### [Data]
*** Begin section ***

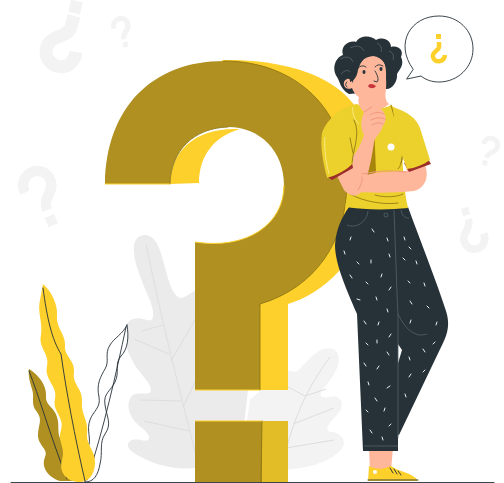
<!DOCTYPE html>
<html lang="en">
<head>
<meta charset="utf-8">
<title>Thinking it over</title>
<style>
:root{--gold:#b09020;--yellow:#fdd02c;--shirt:#ecd02b;--shade:#e2bd28;--ink:#263238;--skin:#ffb79c;--skin-dark:#f0997c;--mist:#f3f3f3;--leaf:#ebebeb;--vein:#dedede;--cuff:#9b2f2a}
html,body{margin:0;background:#fff;overflow:hidden}
svg{display:block;width:504px;height:483px}
.gold{fill:var(--gold)}.yellow{fill:var(--yellow)}.shirt{fill:var(--shirt)}.ink{fill:var(--ink)}.skin{fill:var(--skin)}.leaf{fill:var(--leaf)}
.line{fill:none;stroke:var(--ink);stroke-width:.9;stroke-linecap:round;stroke-linejoin:round}
.vein{fill:none;stroke:var(--vein);stroke-width:1}
.fold{fill:none;stroke:#8a7212;stroke-width:.8;stroke-linecap:round}
.seam{fill:none;stroke:#55636a;stroke-width:.8}
.mist{fill:none;stroke:var(--mist)}
.flecks{fill:none;stroke:#fff;stroke-width:.9;stroke-linecap:round}
</style>
</head>
<body>
<svg viewBox="0 0 504 483" role="img" aria-label="A woman leaning on a giant question mark, deep in thought">
<defs>
<g id="small-query" fill="none" stroke-width="10">
<path d="M-14 -8C-14 -30 15 -29 14 -9C13 3 0 2 0 16"/>
<path d="M0 22V32"/>
</g>
</defs>

<g id="faint-questions" class="mist">
<path stroke-width="13" d="M74 16L71 27C68 39 46 34 46 52C47 70 73 73 76 52"/>
<path stroke-width="12" d="M77 1L74 13"/>
<use href="#small-query" transform="translate(122 31) rotate(-14) scale(.52)"/>
<use href="#small-query" transform="translate(41 195) rotate(-22) scale(1.02)"/>
<use href="#small-query" transform="translate(489 150) rotate(18) scale(.5)"/>
<use href="#small-query" transform="translate(472 231) rotate(162) scale(.76)"/>
</g>

<g id="back-leaves">
<path class="leaf" d="M196 468C174 470 151 465 131 451C124 444 130 437 141 440C151 443 152 436 142 428C130 419 125 406 131 397C136 389 150 398 151 390C151 382 139 374 132 360C121 339 123 322 133 319C143 316 151 325 153 317C155 306 144 290 138 270C132 252 131 236 145 235C158 236 161 253 166 271C170 287 175 299 182 298C191 295 196 286 206 288L232 330L248 390L240 460Z"/>
<path class="vein" d="M146 244C158 303 174 370 196 455M163 325L142 331M169 354L134 339M181 401L140 400M189 431L144 421M171 361L196 318M183 407L196 380"/>
<path fill="#f3f3f3" d="M276 470C304 470 329 463 341 450C349 440 339 432 331 432C323 430 330 422 337 415C346 406 342 394 330 397C320 399 317 395 326 385C337 373 345 355 333 349C319 345 308 361 299 370C292 376 285 364 277 375L250 400L244 440Z"/>
<path class="vein" stroke-width=".7" d="M330 357C308 386 290 424 282 470M305 396L284 385M305 396L326 389M293 424L334 408M286 448L334 440"/>
</g>

<g id="big-question-mark">
<path class="yellow" d="M222 60C266 59 315 68 342 92C374 120 382 166 370 212C360 260 322 294 288 304V390H255V280L300 180Z"/>
<path class="yellow" d="M170 184C171 150 196 127 240 129C215 136 199 155 199 183Z"/>
<path class="gold" d="M105 184C106 108 152 61 224 61C297 61 347 111 347 181C347 243 314 288 260 304V390H195V242C246 250 284 225 284 185C284 151 260 127 228 127C194 128 171 150 170 184Z"/>
<path fill="var(--shade)" d="M261 421H288V482H261Z"/>
<path class="gold" d="M195 421H262V482H195Z"/>
<path class="fold" d="M224 61C297 61 347 111 347 181C347 243 314 288 260 304V390M170 184C171 150 194 128 228 127M262 421L261 482"/>
<path fill="none" stroke="var(--yellow)" stroke-width="1" d="M105 184H170M195 390H260M195 242C246 250 284 225 284 185M195 421H262"/>
</g>

<g id="front-leaves">
<path class="gold" d="M29 369C36 373 47 384 46 396C45 405 54 407 57 417C60 426 56 433 62 442L74 481H60C47 477 41 466 45 457C49 449 38 446 38 435C38 425 43 420 37 412C30 404 35 398 32 389C30 382 28 376 29 369Z"/>
<path class="line" d="M29 371C39 396 49 432 67 479"/>
<path class="line" style="fill:#fff" d="M127 325C129 337 128 349 121 356C114 364 120 372 115 382C111 391 103 393 105 405C107 418 112 424 105 434C99 443 103 452 100 464C98 475 94 482 85 482C83 466 84 455 88 447C92 440 86 430 90 420C93 411 101 408 99 397C96 384 101 376 105 369C110 361 104 354 110 345C114 338 123 334 127 325Z"/>
<path class="line" d="M126 327C116 374 104 428 87 480"/>
<path class="yellow" d="M43 284C52 292 58 305 57 316C56 328 66 335 65 346C64 356 75 360 74 372C72 385 83 388 82 402C81 415 89 421 87 434C86 445 96 451 95 464C94 475 89 482 79 482C68 482 58 473 62 460C66 447 57 442 61 430C65 417 52 412 55 399C58 386 44 380 47 366C50 354 38 348 41 335C43 322 37 312 40 300Z"/>
<path class="line" d="M43 288C47 318 52 340 61 354C66 390 75 438 85 481"/>
</g>

<path id="ground" class="line" d="M11 482.500H494"/>

<g id="thought-bubble">
<path class="line" style="fill:#fff" d="M413 69C394 43 411 16 439 16C458 16 473 30 473 49C473 67 458 82 439 82C432 82 426 80 421 76L407 79Z"/>
<path fill="none" stroke="var(--yellow)" stroke-width="4.500" d="M439 42V47C439 51 432 51 433 57C434 63 444 63 445 55"/>
<path class="yellow" d="M436 34H441V39H436Z"/>
</g>

<g id="woman">
<g id="legs">
<path class="skin" d="M369 448H393L391 470H370Z"/>
<path class="yellow" d="M369 466C377 470 384 469 391 466C399 472 414 473 418 481H368Z"/>
<circle cx="375" cy="472" r="2" fill="#fff"/>
<path class="line" d="M368 480H418M390 468L393 473M394 469L397 474M398 471L401 475"/>
<path class="ink" d="M349 207H408C420 240 436 280 446 311C450 323 448 333 443 343L399 435L378 430L402 350L375 310Z"/>
<path class="ink" d="M349 207H396C397 250 398 300 398 340V451H363L357 314C344 284 335 262 335 245C336 229 342 217 349 207Z"/>
<path class="seam" d="M394 210C396 260 397 300 398 314L398 438M398 314C402 322 407 330 414 333C419 336 423 335 427 334M347 225C356 229 367 222 368 211M401 210C402 216 405 218 409 218M364 446H398"/>
<circle class="seam" cx="386" cy="215" r="2"/>
<path class="flecks" d="M351 237l-1 3M372 229l2 3M387 238l1 3M344 251l1 3M357 262l2 2M371 260v3M389 254l1 3M382 274l-1 3M350 275l2 3M366 282l2 2M391 287l-2 3M357 299l3 1M376 297l1 3M387 309l1 3M364 321l2 3M379 322l-1 3M391 334l-2 3M366 343l2 2M377 340v3M387 352l2 3M364 363l2 3M379 366l-2 3M390 386l-3 2M368 382l1 3M375 398l2 3M366 410l2 2M385 408l-1 3M391 424l-2 2M370 430l2 3M382 437l1 3M404 237l1 3M403 258l2 2M416 261l1 3M408 281l2 2M424 283l1 3M410 301l2 3M427 306l2 2M437 322l-1 3M411 320l-1 3M423 349l2 3M409 357l1 3M435 342l-2 2M411 374l-2 3M425 370l-2 2M405 394l1 3M409 247l2 2"/>
</g>

<g id="torso">
<path class="shirt" d="M357 104C366 109 384 110 391 105C398 110 403 117 409 126L402 150C403 172 404 190 408 208C389 210 365 210 345 207C348 192 354 181 350 166L338 137C342 122 349 110 357 104Z"/>
<path fill="#a8860c" d="M374 123L376 172L352 195C365 182 364 155 374 123Z"/>
<path class="fold" d="M391 105C397 128 406 149 401 163M407 135C402 151 403 165 398 169M350 194C364 202 385 205 398 203M375 195C385 198 397 197 403 194"/>
<circle cx="391" cy="147" r="3.500" fill="#fff"/>
</g>

<g id="head">
<path class="ink" d="M349 94C340 89 340 81 337 77C331 68 336 57 343 55C340 46 349 40 356 42C360 35 371 35 376 40C384 36 391 41 391 47C399 45 404 51 401 57C405 65 399 70 397 74C398 83 390 92 383 88L361 93Z"/>
<path class="skin" d="M361 86L360 101C361 110 380 113 389 104C385 101 385 95 386 88Z"/>
<path class="skin" d="M354 70C353 59 361 52 372 52C383 54 387 65 386 78C387 91 385 100 376 101C363 103 354 95 352 88C344 92 341 81 347 79C350 78 352 81 353 83Z"/>
<path class="ink" d="M350 82C349 67 352 50 368 49C380 47 391 52 392 66L387 76C388 66 383 57 373 56C362 57 360 64 358 70C357 76 355 80 350 82Z"/>
<path class="line" d="M375 71C378 76 379 80 377 82L374 81M358 68Q362 64 366 67M375 67Q378 63 383 66M347 82Q344 84 347 87"/>
<ellipse class="ink" cx="364" cy="72" rx="1.500" ry="2"/>
<ellipse class="ink" cx="381" cy="69" rx="1.500" ry="2"/>
<path fill="#c9353a" d="M368 86C370 83 373 84 376 86C374 89 370 89 368 86Z"/>
<path fill="none" stroke="#5d6b72" stroke-width=".7" d="M340 59Q350 54 353 62M350 48Q360 43 364 51M377 43Q383 46 381 52M341 74Q347 68 350 72M389 51Q395 53 393 60"/>
</g>

<g id="arms">
<path class="skin" d="M405 160L424 163C430 175 426 188 414 191C396 193 374 193 355 192L362 177C376 170 391 173 407 171Z"/>
<path fill="var(--cuff)" d="M404 163L428 159L431 164L409 172Z"/>
<path class="shirt" d="M393 107C408 112 416 118 420 128L430 160C423 165 415 168 407 169L396 140Z"/>
<path class="skin" d="M333 168L352 157C358 151 361 143 364 135C359 125 362 118 364 112C358 107 357 99 360 95C363 95 364 102 368 106C374 106 383 108 384 113C388 119 384 124 382 128C380 134 375 137 374 142C372 158 367 181 362 191C357 199 348 195 344 190Z"/>
<path fill="none" stroke="var(--skin-dark)" stroke-width="1" stroke-linecap="round" d="M364 112L372 107M370 115Q377 110 384 114M371 120Q378 116 385 119M372 125Q378 121 383 124M362 177Q363 183 358 190M362 174Q385 169 406 172"/>
<path fill="var(--cuff)" d="M326 176L352 163L353 168L332 180Z"/>
<path class="shirt" d="M357 104C342 106 327 119 322 133C320 147 323 162 327 178C337 175 347 170 353 163C352 150 358 138 360 125Z"/>
<path class="fold" d="M354 120C361 134 353 149 352 163M350 138L353 153"/>
<path fill="none" stroke="#fff3a8" stroke-width=".7" d="M325 137C324 151 326 162 329 174M353 107C352 113 354 119 359 124"/>
</g>
</g>
</svg>
</body>
</html>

*** End section ***

### [Work instructions]
Which of the lines above hold the string "dark"? Pick each of them out.

### [Expected output]
:root{--gold:#b09020;--yellow:#fdd02c;--shirt:#ecd02b;--shade:#e2bd28;--ink:#263238;--skin:#ffb79c;--skin-dark:#f0997c;--mist:#f3f3f3;--leaf:#ebebeb;--vein:#dedede;--cuff:#9b2f2a}
<path fill="none" stroke="var(--skin-dark)" stroke-width="1" stroke-linecap="round" d="M364 112L372 107M370 115Q377 110 384 114M371 120Q378 116 385 119M372 125Q378 121 383 124M362 177Q363 183 358 190M362 174Q385 169 406 172"/>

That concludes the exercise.